2024 Concert Market Rankings: No. 3 Las Vegas

COME ALL BELIEVERS: Rock legends U2 perform inside Sphere during the opening weekend of the groundbreaking 40-date “U2:UV Achtung Baby” series. Photo by Rich Fury

No. 3 Las Vegas
Bright Light City: Las Vegas Changes The Game

Reported Market Gross | $600,017,204
Reported Ticket Sales | 3,410,840
Average Ticket Price | $175.91

Las Vegas slipped a spot from last year’s concert market rankings, sliding to No. 3, passed by Los Angeles, which takes the runner-up position.

That’s likely more a reflection of LA — which benefited from a year wholly without California’s pandemic restrictions and rebounded to its usual place in the hierarchy — than it is of any shortcomings of Sin City which, after all, still punches well above its demographic weight. The nation’s 40th largest media market is nevertheless the nation’s third best concert market.

Las Vegas’ total gross this year came in at just a shade more than $600 million, up nearly 16%. As usual – the result of the residency-heavy, legacy-act heavy, special edition-heavy nature of the market – Las Vegas paced the rankings in average ticket price at a boffo $175.91, also up 16% from last year and some $52 ahead of LA, the second-priciest market.

So far, we’ve ignored the elephant in the room, which in this case is the big orb just off the Strip.

Sphere opened in September, debuting its technological and audiovisual wonders
to the world after years of preparation. A state-of-the-art superstructure could only
be introduced with the world’s biggest band and indeed U2 led the way in grosses in
Sin City. The 17 shows that fell during the reporting period grossed a total of $109,751,705 on 280,717 tickets, according to Pollstar Boxoffice reports. That’s nearly $70 million ahead of the second set of shows – Usher’s 34 dates at Dolby Live at MGM Las Vegas.

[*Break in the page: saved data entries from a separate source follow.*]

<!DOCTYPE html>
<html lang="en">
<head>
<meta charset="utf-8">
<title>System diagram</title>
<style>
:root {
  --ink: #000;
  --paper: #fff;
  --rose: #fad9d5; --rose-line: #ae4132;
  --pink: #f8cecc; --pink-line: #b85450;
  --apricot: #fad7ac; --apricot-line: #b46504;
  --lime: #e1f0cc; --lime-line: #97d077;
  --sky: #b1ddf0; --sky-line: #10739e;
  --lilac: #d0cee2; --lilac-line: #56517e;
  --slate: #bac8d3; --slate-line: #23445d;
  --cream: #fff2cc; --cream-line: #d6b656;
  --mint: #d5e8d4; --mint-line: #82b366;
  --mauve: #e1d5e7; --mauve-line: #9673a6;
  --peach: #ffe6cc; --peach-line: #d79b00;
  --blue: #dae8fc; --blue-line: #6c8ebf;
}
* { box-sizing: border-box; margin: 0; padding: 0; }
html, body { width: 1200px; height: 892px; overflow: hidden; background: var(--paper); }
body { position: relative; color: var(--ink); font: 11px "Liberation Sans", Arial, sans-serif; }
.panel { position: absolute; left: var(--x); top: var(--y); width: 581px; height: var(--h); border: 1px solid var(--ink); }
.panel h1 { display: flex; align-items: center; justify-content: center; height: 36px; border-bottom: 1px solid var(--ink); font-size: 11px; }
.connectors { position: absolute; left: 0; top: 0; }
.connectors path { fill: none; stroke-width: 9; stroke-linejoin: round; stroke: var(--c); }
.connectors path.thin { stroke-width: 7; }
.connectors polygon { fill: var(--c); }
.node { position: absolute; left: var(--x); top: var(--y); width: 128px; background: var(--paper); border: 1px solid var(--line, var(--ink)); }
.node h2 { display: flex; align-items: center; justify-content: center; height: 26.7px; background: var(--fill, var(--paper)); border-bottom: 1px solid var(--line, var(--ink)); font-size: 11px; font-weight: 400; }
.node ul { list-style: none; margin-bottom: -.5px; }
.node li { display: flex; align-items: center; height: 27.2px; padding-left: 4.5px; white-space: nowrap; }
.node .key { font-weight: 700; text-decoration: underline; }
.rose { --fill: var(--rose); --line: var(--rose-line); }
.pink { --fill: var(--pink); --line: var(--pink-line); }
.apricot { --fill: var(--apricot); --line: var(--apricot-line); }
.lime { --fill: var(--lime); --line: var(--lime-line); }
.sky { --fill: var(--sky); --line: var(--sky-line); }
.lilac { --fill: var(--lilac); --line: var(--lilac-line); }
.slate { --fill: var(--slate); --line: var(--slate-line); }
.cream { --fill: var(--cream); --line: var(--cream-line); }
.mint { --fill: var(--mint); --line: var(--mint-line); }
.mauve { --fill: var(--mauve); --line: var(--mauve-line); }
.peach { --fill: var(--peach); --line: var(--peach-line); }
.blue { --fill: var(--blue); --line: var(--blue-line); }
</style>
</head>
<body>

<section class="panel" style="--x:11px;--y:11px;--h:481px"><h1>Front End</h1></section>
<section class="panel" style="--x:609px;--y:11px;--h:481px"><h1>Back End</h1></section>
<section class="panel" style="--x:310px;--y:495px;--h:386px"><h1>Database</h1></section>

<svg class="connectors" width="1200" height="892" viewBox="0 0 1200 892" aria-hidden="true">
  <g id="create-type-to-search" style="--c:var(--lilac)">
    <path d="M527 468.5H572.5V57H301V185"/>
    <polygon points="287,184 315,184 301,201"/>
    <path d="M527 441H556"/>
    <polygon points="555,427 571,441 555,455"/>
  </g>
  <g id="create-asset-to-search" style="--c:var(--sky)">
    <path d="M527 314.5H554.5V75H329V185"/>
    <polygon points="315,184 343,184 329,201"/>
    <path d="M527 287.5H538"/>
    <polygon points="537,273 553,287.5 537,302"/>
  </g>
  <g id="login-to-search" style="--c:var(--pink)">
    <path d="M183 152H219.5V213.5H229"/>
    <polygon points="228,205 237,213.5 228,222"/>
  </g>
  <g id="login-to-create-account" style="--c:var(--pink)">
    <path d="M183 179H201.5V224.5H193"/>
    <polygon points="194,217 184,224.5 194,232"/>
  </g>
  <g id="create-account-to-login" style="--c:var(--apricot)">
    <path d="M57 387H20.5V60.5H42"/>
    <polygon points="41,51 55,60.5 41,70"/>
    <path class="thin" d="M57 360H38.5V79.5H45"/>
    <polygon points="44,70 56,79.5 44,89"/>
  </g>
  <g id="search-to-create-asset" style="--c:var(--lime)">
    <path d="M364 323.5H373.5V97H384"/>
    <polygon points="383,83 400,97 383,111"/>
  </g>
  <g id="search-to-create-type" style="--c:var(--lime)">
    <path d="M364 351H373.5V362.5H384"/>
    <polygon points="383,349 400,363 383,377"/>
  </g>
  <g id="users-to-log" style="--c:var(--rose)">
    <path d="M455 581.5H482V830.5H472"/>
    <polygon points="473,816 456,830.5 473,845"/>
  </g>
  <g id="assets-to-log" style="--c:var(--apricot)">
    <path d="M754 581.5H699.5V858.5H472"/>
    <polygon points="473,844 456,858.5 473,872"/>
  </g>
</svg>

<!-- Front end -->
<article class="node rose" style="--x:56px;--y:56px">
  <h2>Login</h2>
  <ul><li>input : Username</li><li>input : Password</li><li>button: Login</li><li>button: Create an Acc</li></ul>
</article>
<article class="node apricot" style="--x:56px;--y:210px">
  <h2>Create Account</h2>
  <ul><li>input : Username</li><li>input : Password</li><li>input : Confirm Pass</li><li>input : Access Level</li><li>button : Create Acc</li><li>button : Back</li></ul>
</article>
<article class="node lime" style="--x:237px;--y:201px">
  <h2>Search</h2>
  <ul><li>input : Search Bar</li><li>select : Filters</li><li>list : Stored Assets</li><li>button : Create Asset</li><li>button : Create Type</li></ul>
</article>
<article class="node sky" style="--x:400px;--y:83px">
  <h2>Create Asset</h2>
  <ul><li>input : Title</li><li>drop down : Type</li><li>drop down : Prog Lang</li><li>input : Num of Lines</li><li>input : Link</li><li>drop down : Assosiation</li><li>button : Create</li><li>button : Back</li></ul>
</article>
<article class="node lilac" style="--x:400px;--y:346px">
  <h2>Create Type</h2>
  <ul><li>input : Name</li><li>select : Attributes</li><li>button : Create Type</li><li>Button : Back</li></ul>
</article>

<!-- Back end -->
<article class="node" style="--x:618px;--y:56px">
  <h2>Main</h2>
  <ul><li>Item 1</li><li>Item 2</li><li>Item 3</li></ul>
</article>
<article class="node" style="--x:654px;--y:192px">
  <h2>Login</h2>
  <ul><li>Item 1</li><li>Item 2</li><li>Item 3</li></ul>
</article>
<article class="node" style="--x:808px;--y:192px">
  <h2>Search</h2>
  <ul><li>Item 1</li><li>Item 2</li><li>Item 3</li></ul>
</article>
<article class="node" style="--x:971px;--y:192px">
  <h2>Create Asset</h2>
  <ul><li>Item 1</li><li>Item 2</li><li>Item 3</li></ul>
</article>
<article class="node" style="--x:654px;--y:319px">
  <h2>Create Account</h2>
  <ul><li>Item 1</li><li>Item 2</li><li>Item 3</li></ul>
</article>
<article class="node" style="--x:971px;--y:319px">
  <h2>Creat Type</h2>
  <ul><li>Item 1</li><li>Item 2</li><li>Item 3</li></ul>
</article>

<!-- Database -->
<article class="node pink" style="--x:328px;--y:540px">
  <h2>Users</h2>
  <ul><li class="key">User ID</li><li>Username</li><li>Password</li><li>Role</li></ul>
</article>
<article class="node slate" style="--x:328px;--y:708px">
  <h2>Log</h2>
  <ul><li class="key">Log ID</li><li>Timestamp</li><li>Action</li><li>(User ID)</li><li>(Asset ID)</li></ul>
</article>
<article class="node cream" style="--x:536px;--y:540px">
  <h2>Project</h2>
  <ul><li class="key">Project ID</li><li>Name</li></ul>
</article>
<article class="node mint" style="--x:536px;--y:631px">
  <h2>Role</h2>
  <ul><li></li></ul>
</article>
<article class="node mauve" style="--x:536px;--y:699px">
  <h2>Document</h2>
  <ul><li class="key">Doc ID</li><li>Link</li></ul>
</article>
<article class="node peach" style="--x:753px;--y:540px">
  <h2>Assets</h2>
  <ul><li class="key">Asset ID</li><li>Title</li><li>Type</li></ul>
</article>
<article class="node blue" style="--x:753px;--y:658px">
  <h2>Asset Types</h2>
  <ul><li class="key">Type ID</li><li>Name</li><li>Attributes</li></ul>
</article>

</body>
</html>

Sphere, even with just one run of shows, still ranked as the world’s fifth-highest grossing arena, one spot behind Las Vegas’ T-Mobile Arena, which obviously books a more traditional schedule, including Drake, who grossed an impressive $4.1 million. The aforementioned Dolby Live came in as the No. 2 theater.

The biggest building in town, Allegiant Stadium – which will host Super LVIII in February, as Las Vegas’ position as a professional sports city is solidified after decades in, well, the desert – ranked as the world’s No. 4 stadium, reporting $128.2 million in grosses. That was paced by Beyoncé, who totaled nearly $25.8 million over two shows. P!NK joined the party with a gross of nearly $9 million. And none of that counts two Taylor Swift “Eras Tour” shows in March that no doubt posted big numbers.

The stadium and (traditional) arena shows simply add ballast – and shimmer – to what was already a very successful entertainment model that’s worked for decades. All but one of Pollstar’s Top 15 residencies were in Las Vegas, paced by U2 (it should be noted that promoter Arthur Fogel and manager Irving Azoff insisted to Pollstar that “UV:U2 Achtung Baby Live At Sphere” isn’t really a residency).

Whether shows at Sphere count as a “residency” may remain an open question but what those U2 shows have proven is that it really is a game-changer, especially as fans – and artists – figure it out.

“Sphere has made us think about live entertainment in a completely different way,” Josephine Vaccarello, Executive Vice President, Live, for Madison Square Garden Entertainment Corp., told Pollstar. “We’re educating fans on what’s different about the experience at Sphere, and artists on how to think differently about the new opportunities for creativity that Sphere presents.”